Success of young students, no matter the discipline, is built on a solid foundation. Information is distributed to the student in a classroom/private lesson format and then reinforced with continued study outside of that class or lesson. In the case of music, which presents a vast array of high-level concepts combined with an intense demand of complex and simultaneous micro-motor skills, the reinforcement stage at home is a critical component of student success.
The irony of this cold and analytical summation of tasks is that both environments for the student, lesson and home, should be nurturing and loving environments that affords the student, no matter the age or level, a certain respect and authority in making his or her own musical decisions. Creating a space of love and respect in the classroom and at home builds a solid framework for learning through the student’s willingness to please and take responsibility for his or her own progress. The amount of confidence that can be built in a young student with the correct balance of guidance, nurturing and respect cannot be overestimated.

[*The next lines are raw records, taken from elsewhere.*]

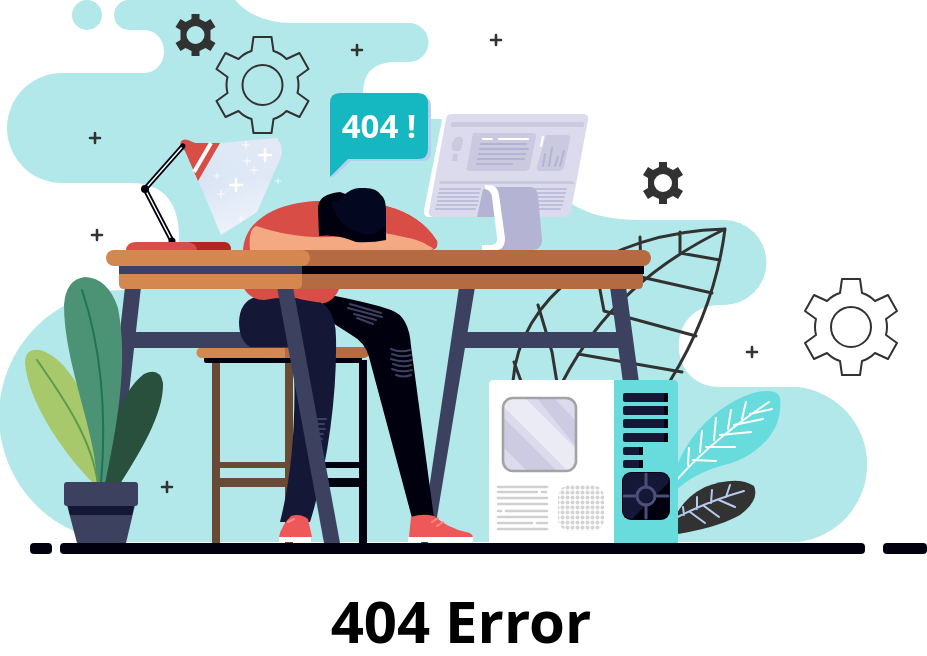
<!DOCTYPE html>
<html lang="en">
<head>
<meta charset="utf-8">
<title>404 Error</title>
<style>
:root{--aqua:#b2e8e9;--teal:#15b8c1;--cyan:#68dcdd;--ink:#01000f;--navy:#141836;--slate:#3d4160;--char:#323232;--wood:#d4884f;--wood-dark:#b56b42;--brown:#684a35;--red:#d84d46;--shoe:#ee5859;--skin:#f5a983;--lilac:#dcdbed;--lilac-mid:#cac9e0;--lilac-dark:#b4b3d4;--white:#fff}
*{box-sizing:border-box}
html,body{margin:0;height:100%;overflow:hidden;background:var(--white)}
.error-page{position:relative;width:927px;height:656px;overflow:hidden;font-family:"Open Sans","Noto Sans",sans-serif;font-weight:700}
.scene{position:absolute;inset:0;display:block}
.speech{position:absolute;left:330px;top:93px;width:98px;height:65px;margin:0;display:flex;align-items:center;justify-content:center;color:var(--white);font-size:33px;line-height:1;white-space:nowrap}
h1{position:absolute;left:0;top:581px;width:922px;margin:0;text-align:center;font-size:58px;line-height:79px;color:#000}
.aqua{fill:var(--aqua)}.teal{fill:var(--teal)}.cyan{fill:var(--cyan)}.ink{fill:var(--ink)}.navy{fill:var(--navy)}.slate{fill:var(--slate)}.char{fill:var(--char)}.wood{fill:var(--wood)}.wood-dark{fill:var(--wood-dark)}.brown{fill:var(--brown)}.red{fill:var(--red)}.shoe{fill:var(--shoe)}.skin{fill:var(--skin)}.lilac{fill:var(--lilac)}.lilac-mid{fill:var(--lilac-mid)}.lilac-dark{fill:var(--lilac-dark)}.white{fill:var(--white)}
.line{fill:none;stroke-linecap:round;stroke-linejoin:round}
</style>
</head>
<body>
<main class="error-page">
<svg class="scene" width="927" height="656" viewBox="0 0 927 656" role="img" aria-label="Worn-out worker asleep at a desk beside a computer">
<defs>
<path id="gear" d="M-11-34L-9-48H9L11-34Q18-32 24-26L37-32 46-16 35-8Q37 0 35 8L46 16 37 32 24 26Q18 32 11 34L9 48H-9L-11 34Q-18 32-24 26L-37 32-46 16-35 8Q-37 0-35-8L-46-16-37-32-24-26Q-18-32-11-34Z"/>
<g id="gear-outline" fill="none" stroke="#323232" stroke-width="2" stroke-linejoin="round"><use href="#gear"/><circle r="20"/></g>
<path id="gear-solid" fill="#323232" fill-rule="evenodd" d="M-4-16V-21H4V-16L10-13 15-16 20-8 15-5V5L20 8 15 16 10 13 4 16V21H-4V16L-10 13-15 16-20 8-15 5V-5L-20-8-15-16-10-13ZM0-9A9 9 0 1 0 0 9A9 9 0 1 0 0-9Z"/>
<path id="plus" class="line" stroke="#323232" stroke-width="2.6" d="M-5 0H5M0-5V5"/>
<path id="spark" fill="none" stroke="#fff" stroke-linecap="round" d="M-6 0H6M0-6V6"/>
<linearGradient id="beam" x1="0" y1="1" x2="1" y2="0"><stop offset="0" stop-color="#cfdcf2"/><stop offset=".5" stop-color="#dde8f6"/><stop offset="1" stop-color="#e4e9f6"/></linearGradient>
<linearGradient id="beam-fade" x1="0" y1="0" x2="0" y2="1"><stop offset=".4" stop-color="#fff" stop-opacity="0"/><stop offset="1" stop-color="#fff" stop-opacity=".6"/></linearGradient>
<pattern id="grille" width="5" height="5" patternUnits="userSpaceOnUse"><circle cx="2.5" cy="2.5" r="2" fill="#d3d3d4"/></pattern>
<clipPath id="case-window"><rect x="503" y="398" width="73" height="73" rx="10"/></clipPath>
</defs>

<g id="backdrop">
<circle class="aqua" cx="87" cy="15" r="15"/>
<path class="aqua" d="M129 0H235Q255 23 292 23H409A19.5 19.5 0 0 1 409 62H392Q363 64 363 93V119H443Q510 122 535 165C560 205 590 220 640 220H724A42 42 0 0 1 724 305H720C665 305 665 387 720 387H798A78 78 0 0 1 798 542H125A125 125 0 0 1 125 290C160 290 179 268 179 238Q179 183 130 183H62A55 55 0 0 1 62 73H143C171 73 171 30 143 30H129A15 15 0 0 1 129 0Z"/>
<use href="#gear-outline" x="262.500" y="85"/>
<use href="#gear-outline" x="851" y="327"/>
<use href="#gear-solid" x="195.500" y="35"/>
<use href="#gear-solid" x="663" y="183"/>
<use href="#plus" x="357" y="50"/><use href="#plus" x="496" y="40"/><use href="#plus" x="95" y="138"/><use href="#plus" x="97" y="235"/><use href="#plus" x="752" y="352"/><use href="#plus" x="167" y="487"/>
</g>

<g id="outline-leaf" class="line" stroke="#323232" stroke-width="3">
<path d="M513 381C519 300 602 232 725 229Q715 308 670 381M725 229C655 263 600 310 563 381M680 232V253L720 260M640 237L641 277 712 293M594 258L604 311 696 336M538 305L552 352 558 389M578 354L682 372M514 362L522 384"/>
</g>

<g id="stool">
<path class="ink" d="M359 360H367V543H359ZM293 462H360V468H293ZM293 478H360V487H293Z"/>
<path class="brown" d="M212 360H220V543H212ZM285 360H293V543H285ZM220 462H286V468H220ZM220 478H286V487H220Z"/>
<rect class="ink" x="204" y="355" width="158" height="8" rx="2"/>
<rect class="wood-dark" x="240" y="347" width="129" height="11" rx="5"/>
<path class="wood" d="M202 347H285V358H202A5.500 5.500 0 0 1 202 347Z"/>
</g>

<g id="desk-frame" class="slate">
<path d="M125 287H141L112 543H96ZM133 332H294V348H130ZM459 287H475L437 517 428 543H421ZM465 332H622V348H463ZM610 287H626L640 390H624Z"/>
</g>

<g id="worker-legs">
<path class="ink" d="M320 293Q372 303 391 310Q409 316 411 346L434 518H412L369 357Q366 343 350 334L328 320Z"/>
<path class="navy" d="M239 322Q240 297 263 296H302Q336 299 336 338C337 395 328 465 310 522H280Q297 455 294 365L293 347H250Q239 340 239 322Z"/>
<g class="line" stroke="#3d4160" stroke-width="2">
<path d="M350 304L381 313M348 308L382 317M354 314L376 320M357 318L373 324M391 349Q400 353 410 350M392 354Q401 358 411 355M391 359Q402 363 412 360M393 364Q403 368 411 365M392 369Q402 373 412 370M396 375Q404 378 411 375"/>
<path d="M313 419H326M312 424H324M314 429H325M311 434H323M312 439H322M313 444H320"/>
</g>
<path class="shoe" d="M279 537Q281 526 291 516Q300 513 308 519L312 537Z"/>
<path class="white" d="M279 537H311V542H279Z"/>
<path class="shoe" d="M409 537L411 517Q423 513 434 516Q448 528 466 532Q473 533 473 538Z"/>
<path class="white" d="M408 537H473Q474 542 471 542H408Z"/>
<path class="line" stroke="#ff8980" stroke-width="2" d="M432 522L438 518M437 526L443 522M288 522L294 519"/>
<path class="red" d="M243 287H340Q335 300 325 303Q306 301 296 298Q278 297 264 300Q250 300 243 287Z"/>
</g>
<path id="desk-front-leg" class="slate" d="M277 287H293L340 543H324Z"/>

<g id="lamp">
<path fill="url(#beam)" d="M220 143L277 138Q284 148 281 157L257 212 221 235 198 180Z"/>
<path fill="url(#beam-fade)" d="M220 143L277 138Q284 148 281 157L257 212 221 235 198 180Z"/>
<g stroke-width="2.500"><use href="#spark" x="265" y="155"/><use href="#spark" x="236" y="185"/></g>
<g stroke-width="1.500"><use href="#spark" transform="translate(246 145)scale(.6)"/><use href="#spark" transform="translate(247 161)scale(.6)"/><use href="#spark" transform="translate(254 170)scale(.6)"/><use href="#spark" transform="translate(278 181)scale(.5)"/><use href="#spark" transform="translate(221 194)scale(.6)"/><use href="#spark" transform="translate(217 176)scale(.5)"/><use href="#spark" transform="translate(241 219)scale(.5)"/></g>
<path class="red" d="M180 146Q180 138 188 140L195 143H220L198 181 185 151Z"/>
<path class="line" stroke="#fff" stroke-width="4" style="stroke-linecap:butt" d="M211 143L194 172"/>
<path class="line" stroke="#01000f" stroke-width="5" d="M183 146L145 189 172 241"/>
<path class="line" stroke="#fff" stroke-width="1.500" d="M183 146L145 189 172 241"/>
<circle class="ink" cx="145" cy="189" r="4"/><circle class="ink" cx="172" cy="241" r="3.500"/><circle class="ink" cx="183" cy="146" r="2"/>
<path fill="#b3261e" d="M170 242H224Q231 242 231 250H170Z"/>
<path class="red" d="M126 250Q127 242 136 242H188Q196 243 197 250Z"/>
</g>

<g id="worker-upper">
<path class="red" d="M243 250C245 217 283 201 322 201L386 206Q421 215 437 241Q439 250 430 250Z"/>
<path class="skin" d="M250 250Q248 229 256 226C280 234 305 238 330 237L382 234 404 227Q421 235 434 246Q434 250 428 250Z"/>
<path class="red" d="M386 206Q421 215 437 241Q438 246 434 249Q420 239 384 233Z"/>
<path class="skin" d="M376 241Q392 236 409 238Q425 241 432 250H345Z"/>
<path class="ink" d="M318 210Q317 194 340 192L386 209V240Q372 243 356 242Q336 234 319 236Z"/>
<path fill="#030820" d="M331 202Q338 203 343 196Q352 187 362 188Q376 187 381 195Q386 198 386 212V226Q372 240 352 230Q336 222 331 202Z"/>
</g>

<g id="monitor">
<path class="white" d="M443 115H455L437 217H429Q423 217 424 210Z"/>
<path class="lilac" d="M452 114H583Q589 114 588 120L571 211Q569 217 563 217H434Q428 217 429 211L446 119Q447 114 452 114Z"/>
<g class="lilac-mid">
<path d="M452 122H582Q585 122 584 127H452Q449 125 452 122Z"/>
<path d="M473 133H532Q537 133 536 137L530 167Q529 171 525 171H469Q466 171 467 167Z"/>
<path d="M546 135H567Q571 135 570 139L564 167Q563 171 559 171H540Q536 171 537 167Z"/>
<path d="M440 181H570Q575 181 574 184H439ZM456 137Q464 135 463 143L460 151H455Q450 150 452 143ZM453 154H458L457 161H452Z"/>
</g>
<g class="line" stroke="#b4b3d4" stroke-width="2">
<path d="M481 144H526M480 149H528M479 154H525M478 159H524M477 164H512M543 166L545 154M549 166L552 148M555 166L558 157M560 166L564 151"/>
<path stroke="#fff" d="M499 139H528M483 139H492M541 146L543 137"/>
<path stroke="#bfbeda" d="M440 189H480M439 193H479M438 197H478M438 201H478M437 205H477M436 209H475M513 189H566M513 193H565M513 197H564M513 201H563M513 205H562M513 209H560"/>
</g>
<path class="lilac-dark" d="M483 189H500L498 217H477Z"/>
<path class="lilac-dark" d="M488 187H530Q537 187 538 196L542 239Q542 250 532 250H498Q505 246 504 236L499 197Z"/>
<path class="white" d="M485 185H490Q498 186 499 195L505 238Q505 250 496 250H482V245H491Q498 245 497 238L492 197Q491 190 485 189Z"/>
</g>

<g id="desk-top">
<rect class="wood-dark" x="250" y="250" width="401" height="16" rx="8"/>
<rect class="wood" x="106" y="250" width="204" height="16" rx="8"/>
<path class="ink" d="M300 266H644V274H300Z"/><path class="slate" d="M119 266H302V274H119Z"/>
<path class="wood-dark" d="M295 274H643V284Q643 289 638 289H295Z"/>
<path class="wood" d="M119 274H302V284Q302 289 297 289H124Q119 289 119 284Z"/>
</g>

<g id="speech-bubble">
<path fill="#b8cdee" d="M340 97H422Q431 97 431 106V152Q431 161 422 161H351L332 178Z"/>
<path class="teal" d="M340 93H418Q428 93 428 103V149Q428 159 418 159H348L330 177V103Q330 93 340 93Z"/>
</g>

<g id="side-leaves">
<path class="cyan" d="M670 497C672 455 705 409 753 393Q778 387 780 398C784 432 757 455 728 464Q690 473 670 497Z"/>
<path class="line" stroke="#fff" stroke-width="2" d="M670 488Q705 445 769 402M688 465L689 448M700 452L702 431M714 440L716 418M728 429L731 410M742 419L746 402M693 460L716 461M706 447L735 447M720 435L751 432M734 425L763 419M750 414L772 409"/>
<path class="char" d="M670 535Q675 502 705 487Q737 475 754 486Q760 500 740 515Q715 529 670 535Z"/>
<path class="line" stroke="#b7cbee" stroke-width="2" d="M670 521Q705 502 744 491M684 515L683 507M697 509L697 497M711 503L712 490M726 497L730 485M690 512L705 523M704 506L719 517M719 500L735 507"/>
</g>

<g id="computer-case">
<path class="white" d="M494 380H618V543H489V385Q489 380 494 380Z"/>
<path class="cyan" d="M614 380H673Q678 380 678 385V543H614Z"/>
<g clip-path="url(#case-window)">
<rect class="lilac" x="503" y="398" width="73" height="73"/>
<path fill="#cccbe1" d="M537 398H554L576 421V447ZM503 417L557 471H527L503 447Z"/>
<path fill="#ebebf5" d="M503 398H525L576 449V471H568L503 406Z"/>
</g>
<rect x="503" y="398" width="73" height="73" rx="10" fill="none" stroke="#a3a3a6" stroke-width="2.600"/>
<path class="line" stroke="#d0d0d1" stroke-width="2.600" d="M498 487H547M498 492H537M542 492H546M498 498H547M498 504H547M498 511H501M506 511H547M498 517H547M498 523H532M537 523H547M498 529H547"/>
<rect x="558" y="485" width="46" height="46" rx="12" fill="url(#grille)"/>
<g class="navy">
<rect x="623" y="393" width="45" height="9" rx="2"/><rect x="623" y="406" width="45" height="9" rx="2"/><rect x="623" y="419" width="45" height="9" rx="2"/><rect x="623" y="433" width="45" height="9" rx="2"/><rect x="623" y="447" width="20" height="8" rx="2"/><rect x="623" y="460" width="20" height="8" rx="2"/>
</g>
<path stroke="#01000f" stroke-width="9" d="M666 393V402M666 406V415M666 419V428M666 433V442M641 447V455M641 460V468" style="stroke-width:4"/>
<rect class="ink" x="622" y="472" width="48" height="48" rx="9"/>
<path class="navy" d="M631 473H663Q669 475 669 482L632 519Q623 518 623 510V481Q623 474 631 473Z"/>
<g class="line" stroke="#4b5078" stroke-width="3"><circle cx="646" cy="496" r="9"/><path d="M646 474V487M646 505V518M624 496H637M655 496H668"/></g>
</g>

<g id="potted-plant">
<path fill="#294f3d" d="M100 484C106 440 120 392 144 374Q160 367 163 383C164 415 138 455 120 484Z"/>
<path fill="#a7c96b" d="M94 484C60 450 28 400 25 363Q25 348 40 350C75 360 102 425 105 484Z"/>
<path fill="#4c9376" d="M97 484C96 430 64 365 64 305Q66 279 85 277Q108 278 118 308C129 365 116 430 105 484Z"/>
<g class="line" stroke-width="2"><path stroke="#1e7456" d="M82 290C97 335 108 400 101 484"/><path stroke="#5f9a4c" d="M37 360C65 400 92 440 98 484"/></g>
<path class="slate" d="M67 505H135L126 543H77Z"/>
<path class="navy" d="M68 506H134L132 515H70Z"/>
<rect class="slate" x="64" y="482" width="74" height="24" rx="3"/>
</g>

<g id="floor" class="ink"><rect x="30" y="543" width="22" height="11" rx="4"/><rect x="60" y="543" width="805" height="11" rx="4"/><rect x="883" y="543" width="44" height="11" rx="4"/></g>
</svg>
<p class="speech">404 !</p>
<h1>404 Error</h1>
</main>
</body>
</html>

These are principles that are at the core of our teaching philosophy at NWMA. As I progress through my pedagogical course with university students at UBC, I am constantly reminded of the great work being done throughout North America, Asia and Europe in the pursuit of pianistic excellence in young children. These burning torches of pedagogical enlightenment must be passed to young teachers so that potentials are recognized, nurtured and realized. As we embark on another teaching year, our teachers, myself included, should strive to maintain a focus on the foundations of nurturing, respect and guidance while creating an open communication loop with parents that the home environment, where the great majority of growth occurs in music proficiency, is also a harbor of those same great characteristics that make for good weekly music lessons.